::: Extracted records

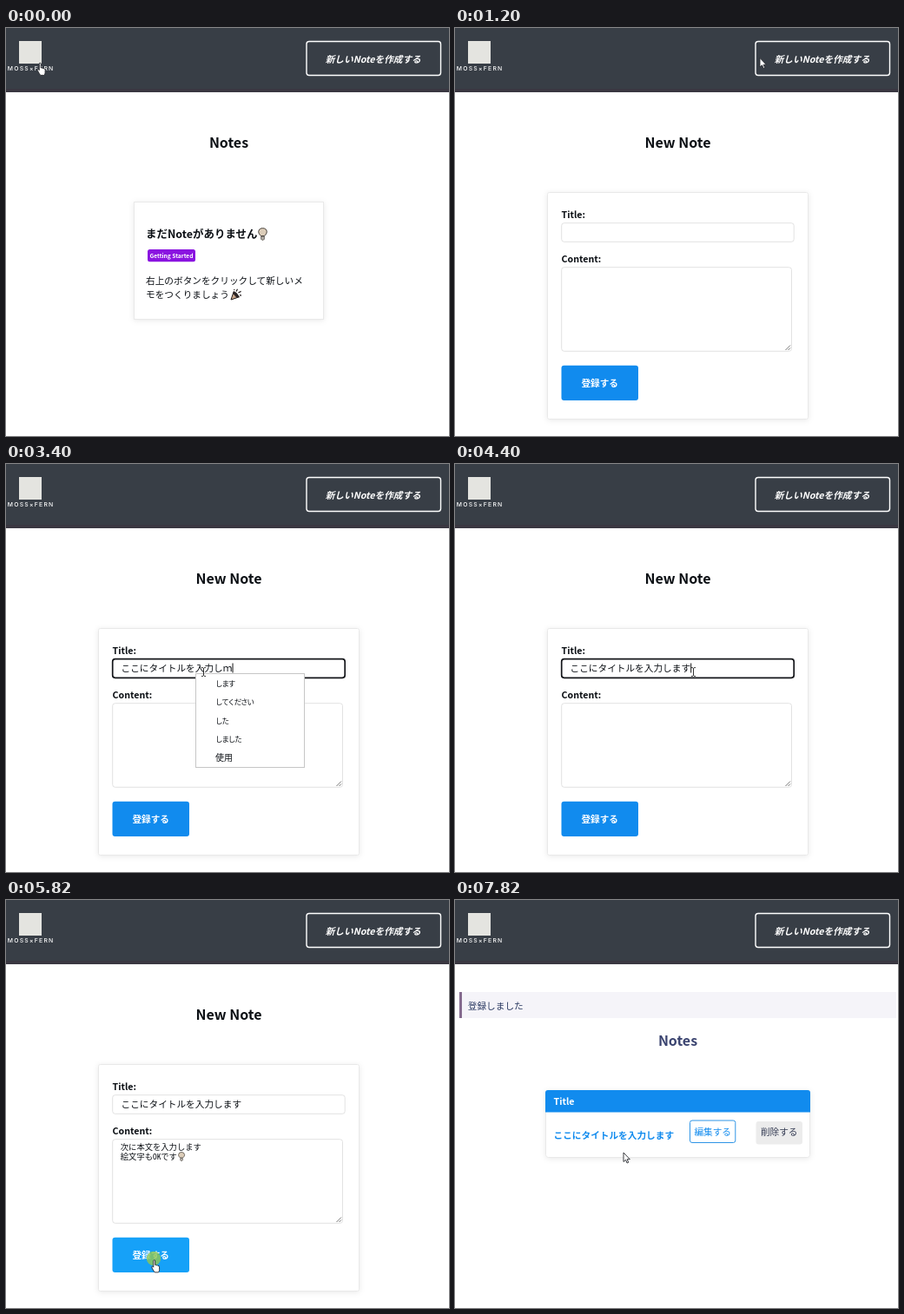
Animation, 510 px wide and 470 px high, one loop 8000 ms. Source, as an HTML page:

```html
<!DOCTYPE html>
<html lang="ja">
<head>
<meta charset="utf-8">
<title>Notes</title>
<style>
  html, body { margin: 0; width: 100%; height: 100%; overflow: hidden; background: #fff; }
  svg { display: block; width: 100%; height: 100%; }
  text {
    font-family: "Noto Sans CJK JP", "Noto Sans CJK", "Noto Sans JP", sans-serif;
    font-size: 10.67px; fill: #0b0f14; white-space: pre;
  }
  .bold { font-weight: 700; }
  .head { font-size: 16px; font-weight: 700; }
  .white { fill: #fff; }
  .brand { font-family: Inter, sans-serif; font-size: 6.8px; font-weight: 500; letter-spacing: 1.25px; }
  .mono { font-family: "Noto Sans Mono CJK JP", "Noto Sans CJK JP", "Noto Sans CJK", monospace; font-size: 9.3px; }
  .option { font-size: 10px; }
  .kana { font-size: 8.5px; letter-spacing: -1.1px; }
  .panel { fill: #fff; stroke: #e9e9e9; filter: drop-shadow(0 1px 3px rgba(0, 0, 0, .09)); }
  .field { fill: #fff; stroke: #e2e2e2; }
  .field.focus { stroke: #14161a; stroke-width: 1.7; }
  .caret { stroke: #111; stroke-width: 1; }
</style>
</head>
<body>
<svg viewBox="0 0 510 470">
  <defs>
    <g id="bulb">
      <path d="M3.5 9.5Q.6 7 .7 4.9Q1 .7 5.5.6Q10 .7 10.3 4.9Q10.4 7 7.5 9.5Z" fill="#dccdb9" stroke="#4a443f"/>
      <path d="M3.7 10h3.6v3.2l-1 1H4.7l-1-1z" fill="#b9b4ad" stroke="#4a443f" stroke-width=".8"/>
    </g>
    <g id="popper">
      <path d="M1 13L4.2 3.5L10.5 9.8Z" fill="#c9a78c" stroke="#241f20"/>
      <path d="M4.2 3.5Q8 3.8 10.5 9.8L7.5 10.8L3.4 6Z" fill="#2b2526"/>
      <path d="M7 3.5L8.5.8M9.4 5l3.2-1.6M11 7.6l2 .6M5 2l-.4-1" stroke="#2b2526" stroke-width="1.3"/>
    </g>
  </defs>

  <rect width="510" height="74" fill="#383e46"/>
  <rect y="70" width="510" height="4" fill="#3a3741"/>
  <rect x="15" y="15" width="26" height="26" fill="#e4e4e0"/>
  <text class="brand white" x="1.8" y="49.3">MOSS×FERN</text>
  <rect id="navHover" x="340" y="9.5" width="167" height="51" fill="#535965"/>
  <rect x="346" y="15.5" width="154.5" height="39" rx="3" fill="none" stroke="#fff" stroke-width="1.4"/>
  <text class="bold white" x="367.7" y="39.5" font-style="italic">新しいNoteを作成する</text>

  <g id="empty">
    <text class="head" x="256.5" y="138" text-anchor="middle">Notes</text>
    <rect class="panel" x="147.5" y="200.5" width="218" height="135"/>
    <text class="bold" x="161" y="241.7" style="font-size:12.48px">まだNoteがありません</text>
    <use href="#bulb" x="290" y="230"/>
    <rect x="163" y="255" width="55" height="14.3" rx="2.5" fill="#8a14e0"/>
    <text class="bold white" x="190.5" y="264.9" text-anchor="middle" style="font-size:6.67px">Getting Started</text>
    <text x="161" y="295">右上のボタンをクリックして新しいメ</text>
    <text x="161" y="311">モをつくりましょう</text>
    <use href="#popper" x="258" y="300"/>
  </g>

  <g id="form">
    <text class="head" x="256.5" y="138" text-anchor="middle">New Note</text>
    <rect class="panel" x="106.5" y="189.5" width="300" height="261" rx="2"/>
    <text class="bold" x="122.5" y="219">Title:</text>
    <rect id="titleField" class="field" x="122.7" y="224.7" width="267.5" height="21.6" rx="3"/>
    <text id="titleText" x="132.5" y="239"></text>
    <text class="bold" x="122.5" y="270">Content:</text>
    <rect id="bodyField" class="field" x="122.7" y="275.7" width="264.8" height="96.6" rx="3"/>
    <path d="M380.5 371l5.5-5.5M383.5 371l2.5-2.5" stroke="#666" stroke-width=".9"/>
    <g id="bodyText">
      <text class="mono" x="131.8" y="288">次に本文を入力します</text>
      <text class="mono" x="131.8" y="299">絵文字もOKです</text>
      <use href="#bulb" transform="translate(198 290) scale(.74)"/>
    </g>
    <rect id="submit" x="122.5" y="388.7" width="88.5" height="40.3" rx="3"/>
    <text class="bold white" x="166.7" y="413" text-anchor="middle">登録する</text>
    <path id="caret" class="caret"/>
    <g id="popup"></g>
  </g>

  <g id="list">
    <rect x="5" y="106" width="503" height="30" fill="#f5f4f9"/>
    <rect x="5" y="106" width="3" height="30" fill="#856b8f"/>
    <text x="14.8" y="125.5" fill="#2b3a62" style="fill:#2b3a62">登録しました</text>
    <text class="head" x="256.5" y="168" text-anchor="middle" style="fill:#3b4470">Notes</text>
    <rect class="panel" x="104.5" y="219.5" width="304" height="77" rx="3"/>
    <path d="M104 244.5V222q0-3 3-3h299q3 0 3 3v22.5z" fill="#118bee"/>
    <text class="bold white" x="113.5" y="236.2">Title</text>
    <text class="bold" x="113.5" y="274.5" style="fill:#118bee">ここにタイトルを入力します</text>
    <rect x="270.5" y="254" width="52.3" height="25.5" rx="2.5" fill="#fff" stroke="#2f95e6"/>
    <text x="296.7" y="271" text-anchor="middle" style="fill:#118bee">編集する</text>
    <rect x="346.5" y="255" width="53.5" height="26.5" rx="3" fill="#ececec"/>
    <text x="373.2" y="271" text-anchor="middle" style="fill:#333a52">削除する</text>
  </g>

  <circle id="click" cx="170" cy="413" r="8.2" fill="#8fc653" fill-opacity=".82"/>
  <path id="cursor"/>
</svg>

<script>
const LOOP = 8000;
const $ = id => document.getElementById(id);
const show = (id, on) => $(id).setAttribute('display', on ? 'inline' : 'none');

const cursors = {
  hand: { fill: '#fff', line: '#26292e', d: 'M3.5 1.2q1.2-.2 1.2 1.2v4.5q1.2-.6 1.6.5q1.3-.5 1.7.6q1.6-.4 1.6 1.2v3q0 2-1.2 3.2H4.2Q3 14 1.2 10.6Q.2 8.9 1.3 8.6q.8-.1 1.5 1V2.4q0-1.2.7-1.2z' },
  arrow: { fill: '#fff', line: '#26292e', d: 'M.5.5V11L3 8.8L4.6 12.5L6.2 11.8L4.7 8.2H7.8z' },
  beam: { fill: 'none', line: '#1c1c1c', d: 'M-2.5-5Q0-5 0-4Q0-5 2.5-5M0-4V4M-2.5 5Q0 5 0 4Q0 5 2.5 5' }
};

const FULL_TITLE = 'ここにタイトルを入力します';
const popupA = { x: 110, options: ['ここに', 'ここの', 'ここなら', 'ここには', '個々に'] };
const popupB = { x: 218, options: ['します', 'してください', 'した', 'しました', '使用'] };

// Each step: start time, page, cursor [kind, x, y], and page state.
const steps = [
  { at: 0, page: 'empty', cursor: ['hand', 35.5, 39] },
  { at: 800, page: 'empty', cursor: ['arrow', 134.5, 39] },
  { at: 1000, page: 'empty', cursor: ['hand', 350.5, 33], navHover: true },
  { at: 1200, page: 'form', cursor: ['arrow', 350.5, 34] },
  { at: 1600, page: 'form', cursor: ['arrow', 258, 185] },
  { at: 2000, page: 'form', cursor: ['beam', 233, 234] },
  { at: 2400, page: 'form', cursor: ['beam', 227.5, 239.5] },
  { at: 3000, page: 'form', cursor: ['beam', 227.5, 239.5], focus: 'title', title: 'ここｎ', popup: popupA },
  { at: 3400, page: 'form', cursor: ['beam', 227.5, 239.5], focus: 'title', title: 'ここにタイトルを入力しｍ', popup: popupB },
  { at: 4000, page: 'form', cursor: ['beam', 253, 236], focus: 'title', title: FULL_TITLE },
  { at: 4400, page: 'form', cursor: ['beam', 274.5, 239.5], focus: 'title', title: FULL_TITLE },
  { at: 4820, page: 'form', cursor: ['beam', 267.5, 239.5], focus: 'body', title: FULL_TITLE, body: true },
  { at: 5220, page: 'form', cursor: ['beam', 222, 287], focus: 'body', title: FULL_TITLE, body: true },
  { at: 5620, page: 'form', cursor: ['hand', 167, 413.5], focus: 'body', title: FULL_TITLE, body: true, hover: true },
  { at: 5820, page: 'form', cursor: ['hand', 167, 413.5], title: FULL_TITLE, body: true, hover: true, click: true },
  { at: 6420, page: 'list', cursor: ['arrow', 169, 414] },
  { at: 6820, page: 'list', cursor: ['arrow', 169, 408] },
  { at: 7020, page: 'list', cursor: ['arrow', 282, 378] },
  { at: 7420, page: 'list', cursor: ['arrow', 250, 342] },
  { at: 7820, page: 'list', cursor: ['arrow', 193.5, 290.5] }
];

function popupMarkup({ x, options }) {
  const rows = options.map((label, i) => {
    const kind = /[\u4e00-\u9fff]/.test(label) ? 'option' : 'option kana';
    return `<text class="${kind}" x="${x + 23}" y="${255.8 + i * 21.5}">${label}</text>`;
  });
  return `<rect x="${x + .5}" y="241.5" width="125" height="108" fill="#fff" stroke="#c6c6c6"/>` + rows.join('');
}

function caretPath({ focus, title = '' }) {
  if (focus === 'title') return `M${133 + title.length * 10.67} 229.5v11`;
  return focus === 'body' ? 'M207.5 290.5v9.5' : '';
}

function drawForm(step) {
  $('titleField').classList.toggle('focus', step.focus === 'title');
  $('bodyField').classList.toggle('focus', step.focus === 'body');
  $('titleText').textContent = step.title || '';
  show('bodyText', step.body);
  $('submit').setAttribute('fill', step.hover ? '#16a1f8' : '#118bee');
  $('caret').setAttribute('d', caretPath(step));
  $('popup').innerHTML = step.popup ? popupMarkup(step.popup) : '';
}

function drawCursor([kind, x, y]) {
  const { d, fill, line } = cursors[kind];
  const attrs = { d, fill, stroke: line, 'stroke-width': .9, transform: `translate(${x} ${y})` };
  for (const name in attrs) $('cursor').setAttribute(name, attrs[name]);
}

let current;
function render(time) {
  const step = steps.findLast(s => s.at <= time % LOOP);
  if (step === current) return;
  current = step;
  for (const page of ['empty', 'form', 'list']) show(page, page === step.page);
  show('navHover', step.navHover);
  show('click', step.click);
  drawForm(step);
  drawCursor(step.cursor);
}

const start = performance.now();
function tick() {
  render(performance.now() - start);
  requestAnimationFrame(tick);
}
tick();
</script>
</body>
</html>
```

::::::

**What you will do**
What lines in the entries contain "head"? Report each one by copying it.

**Answer to the problem**
<head>
  .head { font-size: 16px; font-weight: 700; }
</head>
    <text class="head" x="256.5" y="138" text-anchor="middle">Notes</text>
    <text class="head" x="256.5" y="138" text-anchor="middle">New Note</text>
    <text class="head" x="256.5" y="168" text-anchor="middle" style="fill:#3b4470">Notes</text>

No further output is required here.